◆ **EXERCISE DATA**:
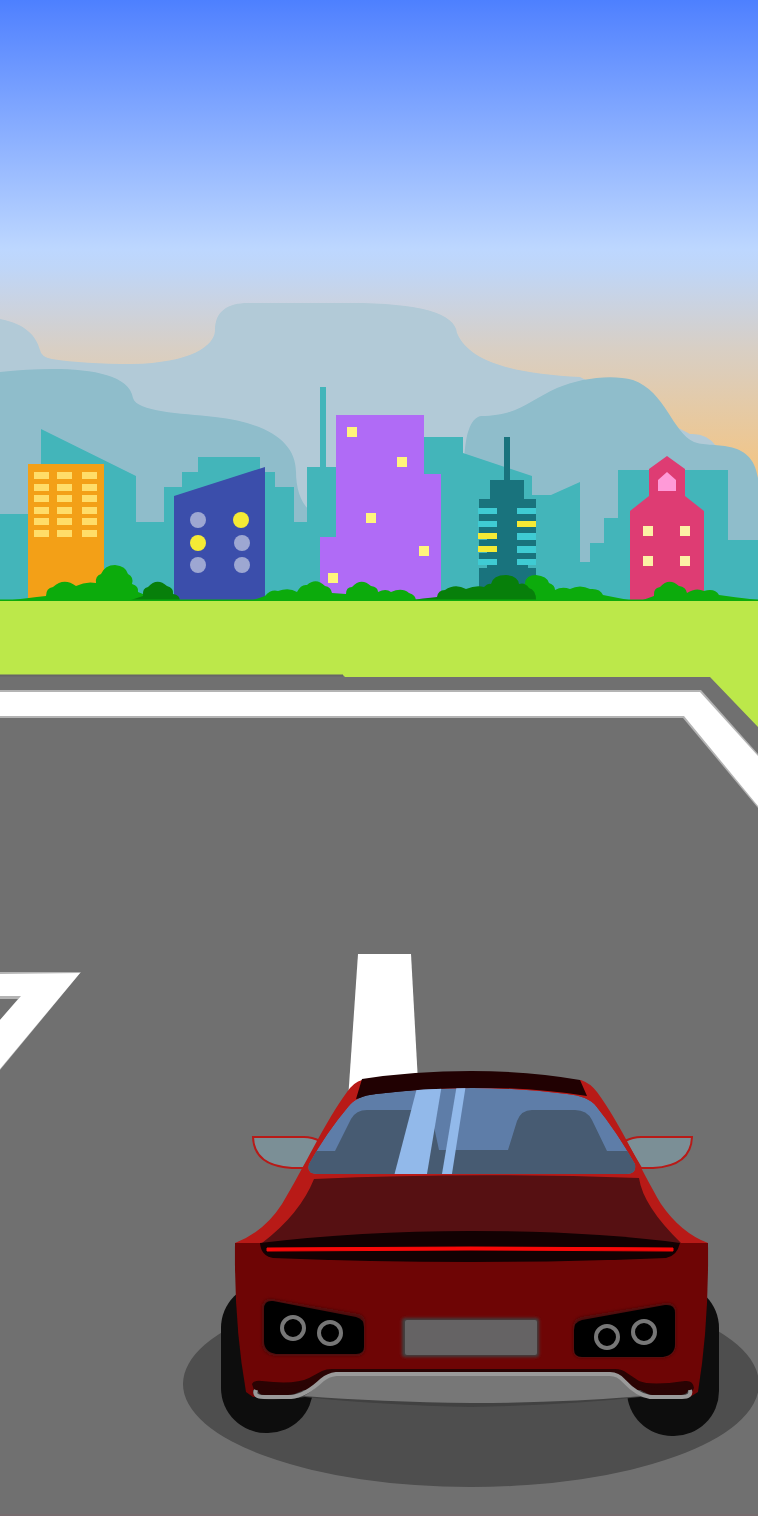
<!DOCTYPE html>
<html lang="en">
<head>
<meta charset="utf-8">
<title>City road with red car</title>
<style>
:root {
  --cloud-far: #b2cad7;
  --cloud-near: #8fbdcb;
  --skyline: #43b5ba;
  --grass: #bce84a;
  --bush: #0cab0c;
  --bush-dark: #077f0a;
  --road: #707070;
  --road-edge: #b4b4b4;
  --line: #fff;
  --shadow: #4e4e4e;
  --orange: #f3a017;
  --navy: #3b4eab;
  --purple: #b06bf6;
  --teal: #19737d;
  --pink: #de3c73;
  --lit: #fff57c;
  --yellow: #f5ea35;
  --car: #6e0505;
  --car-bright: #b81a17;
  --car-deep: #561012;
  --glass: #5e7da8;
  --seat: #475b72;
  --glare: #92b9ea;
}
html, body { margin: 0; width: 758px; height: 1516px; overflow: hidden; }
svg { display: block; }
.cloud-far { fill: var(--cloud-far); }
.cloud-near { fill: var(--cloud-near); }
.skyline { fill: var(--skyline); }
.grass { fill: var(--grass); }
.bush { fill: var(--bush); }
.bush-dark { fill: var(--bush-dark); }
.road { fill: var(--road); }
.edge { fill: var(--road-edge); }
.line { fill: var(--line); }
.orange { fill: var(--orange); }
.navy { fill: var(--navy); }
.purple { fill: var(--purple); }
.teal { fill: var(--teal); }
.pink { fill: var(--pink); }
.lit { fill: var(--lit); }
.yellow { fill: var(--yellow); }
.dim { fill: #9da7d2; }
.cyan { fill: #3fcbd3; }
.cream { fill: #fcf1a5; }
.tyre { fill: #0d0d0d; }
.mirror { fill: #7b8f96; stroke: var(--car-bright); stroke-width: 2; }
.car { fill: var(--car); }
.car-bright { fill: var(--car-bright); }
.car-deep { fill: var(--car-deep); }
.roof { fill: #210102; }
.glass { fill: var(--glass); }
.seat { fill: var(--seat); }
.glare { fill: var(--glare); }
.ring { fill: none; stroke: #777; stroke-width: 4; }
</style>
</head>
<body>
<svg width="758" height="1516" viewBox="0 0 758 1516" role="img" aria-label="Red car seen from behind on a road in front of a colourful city">
  <defs>
    <linearGradient id="sky" x1="0" y1="0" x2="0" y2="470" gradientUnits="userSpaceOnUse">
      <stop offset="0" stop-color="#4d80ff"/>
      <stop offset=".03" stop-color="#5585ff"/>
      <stop offset=".53" stop-color="#bdd7ff"/>
      <stop offset=".57" stop-color="#bfd6f8"/>
      <stop offset=".74" stop-color="#d8cfc5"/>
      <stop offset="1" stop-color="#f2c586"/>
    </linearGradient>
    <filter id="soft" x="-10%" y="-20%" width="120%" height="140%"><feGaussianBlur stdDeviation="1.5"/></filter>
    <clipPath id="window-shape">
      <path id="window-outline" d="M348 1107Q356 1096 376 1094Q424 1088 472 1088Q520 1088 567 1094Q588 1096 596 1106Q617 1132 635 1164Q637 1174 627 1174H317Q306 1174 309 1164Q326 1133 348 1107Z"/>
    </clipPath>
    <g id="pane-row">
      <rect x="34" width="15" height="7"/>
      <rect x="57" width="15" height="7"/>
      <rect x="82" width="15" height="7"/>
    </g>
    <rect id="pane" width="10" height="10"/>
  </defs>

  <rect id="sky-field" width="758" height="620" fill="url(#sky)"/>

  <g id="clouds">
    <path class="cloud-far" d="M0 319C26 324 36 336 40 350Q41 357 52 359Q84 364 132 364C190 363 215 346 215 330C215 311 228 303 248 303H350C420 303 455 313 457 333C470 364 520 374 580 377L690 434Q707 433 716 446L758 480V600H0Z"/>
    <path class="cloud-near" d="M0 372C60 366 128 367 133 398C137 412 180 413 215 417C268 423 296 442 296 472C296 490 302 510 318 515L450 500L464 464C465 435 470 418 481 416C518 416 530 400 557 388C580 378 612 374 633 380C666 392 672 432 694 442C710 449 752 436 758 478V600H0Z"/>
  </g>

  <g id="skyline" class="skyline">
    <path d="M0 514H28L41 500V429L136 476V522H164V487H182V472H198V457H260V472H275V487H294V522H307V467H320V387H326V467H336V437H463V453L532 476V495H551L580 482V562H590V543H604V518H618V470H728V540H758V602H0Z"/>
  </g>

  <g id="orange-block">
    <rect class="orange" x="28" y="464" width="76" height="137"/>
    <g fill="#ffdd69">
      <use href="#pane-row" y="472"/>
      <use href="#pane-row" y="484"/>
      <use href="#pane-row" y="495"/>
      <use href="#pane-row" y="507"/>
      <use href="#pane-row" y="518"/>
      <use href="#pane-row" y="530"/>
    </g>
  </g>

  <g id="navy-block">
    <polygon class="navy" points="174,496 265,467 265,601 174,601"/>
    <g class="dim">
      <circle cx="198" cy="520" r="8"/>
      <circle cx="242" cy="543" r="8"/>
      <circle cx="198" cy="565" r="8"/>
      <circle cx="242" cy="565" r="8"/>
    </g>
    <circle class="yellow" cx="241" cy="520" r="8"/>
    <circle class="yellow" cx="198" cy="543" r="8"/>
  </g>

  <g id="purple-tower">
    <path class="purple" d="M336 415H424V474H441V601H320V537H336Z"/>
    <g class="lit">
      <use href="#pane" x="347" y="427"/>
      <use href="#pane" x="397" y="457"/>
      <use href="#pane" x="366" y="513"/>
      <use href="#pane" x="419" y="546"/>
      <use href="#pane" x="328" y="573"/>
    </g>
  </g>

  <g id="teal-tower">
    <path class="teal" d="M504 437H510V480H524V499H536V508H528V568H536V601H479V568H487V508H479V499H490V480H504Z"/>
    <path class="teal" d="M479 514H536V521H479ZM479 527H536V533H479ZM479 540H536V546H479ZM479 553H536V559H479Z"/>
    <path class="cyan" d="M478 508H497V514H478ZM478 521H497V527H478ZM517 508H536V514H517ZM517 533H536V540H517ZM517 546H536V553H517ZM517 559H536V565H517ZM478 559H497V565H478Z"/>
    <path class="yellow" d="M517 521H536V527H517ZM478 533H497V539H478ZM478 546H497V552H478Z"/>
  </g>

  <g id="pink-house">
    <path class="pink" d="M667 456L685 469V496L704 511V601H630V511L649 496V469Z"/>
    <polygon fill="#ff9ad8" points="667,472 676,480 676,491 658,491 658,480"/>
    <g class="cream">
      <use href="#pane" x="643" y="526"/>
      <use href="#pane" x="680" y="526"/>
      <use href="#pane" x="643" y="556"/>
      <use href="#pane" x="680" y="556"/>
    </g>
  </g>

  <g id="bushes">
    <path class="bush" d="M5 601Q28 598 46 596Q46 588 53 587Q64 577 76 586Q86 581 96 583Q95 576 101 574Q105 565 115 565Q126 566 128 574Q134 577 132 584Q139 586 138 592L160 601Z"/>
    <path class="bush-dark" d="M128 601L143 596Q142 588 148 587Q157 577 167 586Q174 588 173 594Q180 595 180 601Z"/>
    <path class="bush" d="M250 601L265 596Q271 589 278 591Q289 587 297 592Q301 584 307 585Q316 577 325 586Q331 587 332 593L346 594Q346 587 352 587Q361 577 371 586Q378 587 378 592Q386 588 391 592Q402 587 409 593Q416 595 416 601Z"/>
    <path class="bush" d="M515 601L525 583Q526 575 536 575Q547 576 549 583Q555 585 555 590Q562 586 570 589Q580 584 590 589Q600 588 603 595Q618 598 634 601Z"/>
    <path class="bush-dark" d="M405 601Q425 598 437 597Q438 590 445 590Q455 583 466 589Q476 585 484 587Q488 583 491 584Q493 575 506 575Q518 576 519 584Q525 582 529 588Q536 590 536 600Z"/>
    <path class="bush" d="M640 601L654 596Q653 588 660 587Q669 577 679 586Q686 587 687 593Q696 587 704 591Q715 588 719 595Q732 597 758 600V602H640Z"/>
  </g>

  <g id="ground">
    <rect class="grass" y="600" width="758" height="160"/>
    <rect class="bush" y="599.5" width="758" height="1.5"/>
    <polygon class="road" points="0,675 343,675 345,677 710,677 758,727 758,1516 0,1516"/>
    <rect y="674.5" width="343" height="2" fill="#666"/>
    <rect y="1514" width="758" height="2" fill="#756c6e"/>
  </g>

  <g id="lane-markings">
    <polygon class="edge" points="0,690 701,690 758,754 758,808 683,718 0,718"/>
    <polygon class="line" points="0,692 700,692 758,756 758,806 684,716 0,716"/>
    <polygon class="edge" points="0,972 81,972 0,1070 0,1020 18,999 0,999"/>
    <polygon class="line" points="0,974 80,973 0,1069 0,1020 21,996 0,996"/>
    <polygon class="line" points="358,954 411,954 419,1100 348,1100"/>
  </g>

  <g id="car">
    <ellipse cx="471" cy="1384" rx="288" ry="103" fill="var(--shadow)"/>
    <g class="tyre">
      <rect x="221" y="1283" width="92" height="150" rx="45"/>
      <rect x="627" y="1283" width="92" height="153" rx="45"/>
    </g>
    <g class="mirror">
      <path d="M253 1137H304Q312 1137 320 1141L304 1168H292Q254 1166 253 1137Z"/>
      <path d="M692 1137H641Q633 1137 625 1141L641 1168H653Q691 1166 692 1137Z"/>
    </g>

    <path class="car-bright" d="M235 1243Q264 1232 282 1204C306 1164 325 1122 347 1092Q354 1082 362 1080H581Q590 1083 597 1092C620 1123 640 1168 661 1204Q681 1233 708 1243L690 1270H250Z"/>
    <path class="roof" d="M362 1079Q414 1071 471 1071Q530 1071 580 1080L587 1096Q530 1087 472 1088Q414 1088 356 1099Z"/>
    <g id="rear-window" clip-path="url(#window-shape)">
      <use href="#window-outline" class="glass"/>
      <path class="seat" d="M300 1180V1151H335L351 1119Q356 1110 367 1110H418Q430 1110 433 1122L439 1150H508L517 1121Q521 1110 532 1110H575Q587 1110 592 1120L607 1151H645V1180Z"/>
      <polygon class="glare" points="418,1084 442,1084 426,1180 393,1180"/>
      <polygon class="glare" points="457,1084 466,1084 451,1180 441,1180"/>
    </g>

    <path class="car" d="M235 1243H708Q709 1325 698 1392L690 1397H253L246 1392Q234 1325 235 1243Z"/>
    <path class="car-deep" d="M314 1179Q472 1172 639 1178Q643 1206 681 1243H262Q300 1214 314 1179Z"/>
    <path d="M260 1243Q360 1231 470 1231Q590 1231 680 1243Q677 1256 666 1258Q570 1262 470 1262Q370 1262 273 1258Q261 1256 260 1243Z" fill="#120102"/>
    <path d="M267 1248Q470 1246 673 1248V1251Q470 1249 267 1251Z" fill="#f90808" stroke="#f90808"/>

    <g id="lamps">
      <path d="M272 1299L359 1314Q366 1316 365 1325V1348Q365 1356 356 1356H275Q262 1354 262 1342V1307Q263 1298 272 1299Z" fill="#4b0d0d" filter="url(#soft)"/>
      <path d="M665 1303L581 1317Q573 1319 573 1328V1350Q573 1358 582 1358H663Q676 1356 676 1344V1311Q676 1302 665 1303Z" fill="#4b0d0d" filter="url(#soft)"/>
      <path d="M273 1301L356 1317Q364 1319 364 1327V1347Q364 1354 356 1354H276Q264 1352 264 1341V1309Q264 1300 273 1301Z"/>
      <path d="M665 1305L582 1320Q574 1322 574 1330V1349Q574 1357 582 1357H663Q675 1355 675 1344V1313Q675 1304 665 1305Z"/>
      <g class="ring">
        <circle cx="293" cy="1328" r="11"/>
        <circle cx="330" cy="1333" r="11"/>
        <circle cx="607" cy="1337" r="11"/>
        <circle cx="644" cy="1332" r="11"/>
      </g>
    </g>

    <rect x="402" y="1318" width="137" height="39" rx="3" fill="#414041" filter="url(#soft)"/>
    <rect x="405" y="1320" width="132" height="35" rx="2" fill="#656364"/>

    <g id="bumper">
      <path d="M252 1384Q254 1380 262 1381Q295 1385 309 1378L322 1371Q326 1369 332 1369H615Q622 1369 627 1373L639 1381Q651 1386 685 1381Q693 1380 694 1388L690 1396H256Z" fill="#2a0303"/>
      <path d="M253 1390Q253 1398 263 1399Q285 1400 305 1397Q380 1405 472 1407Q570 1405 640 1397Q660 1400 684 1398Q692 1397 692 1390Z" fill="#414141"/>
      <path d="M304 1396Q312 1392 324 1379Q328 1375 336 1374H610Q618 1374 623 1380Q634 1391 643 1396Q560 1403 472 1403Q380 1402 304 1396Z" fill="#777"/>
      <path d="M256 1390Q253 1397 264 1397H291Q305 1396 322 1380Q328 1375 336 1374H610Q618 1374 624 1381Q637 1395 650 1397H682Q692 1397 690 1390" fill="none" stroke="#9a9a9a" stroke-width="4"/>
      <path d="M258 1389Q257 1395 265 1395H288Q302 1394 314 1382Q295 1389 258 1389ZM688 1389Q689 1394 681 1395H652Q642 1393 632 1383Q650 1389 688 1389Z" fill="#2a0303"/>
    </g>
  </g>
</svg>
</body>
</html>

◆ **ACTIVITY**: Your task is to show every line of the listing above containing "bright".

◆ **ANSWER SECTION**:
  --car-bright: #b81a17;
.mirror { fill: #7b8f96; stroke: var(--car-bright); stroke-width: 2; }
.car-bright { fill: var(--car-bright); }
    <path class="car-bright" d="M235 1243Q264 1232 282 1204C306 1164 325 1122 347 1092Q354 1082 362 1080H581Q590 1083 597 1092C620 1123 640 1168 661 1204Q681 1233 708 1243L690 1270H250Z"/>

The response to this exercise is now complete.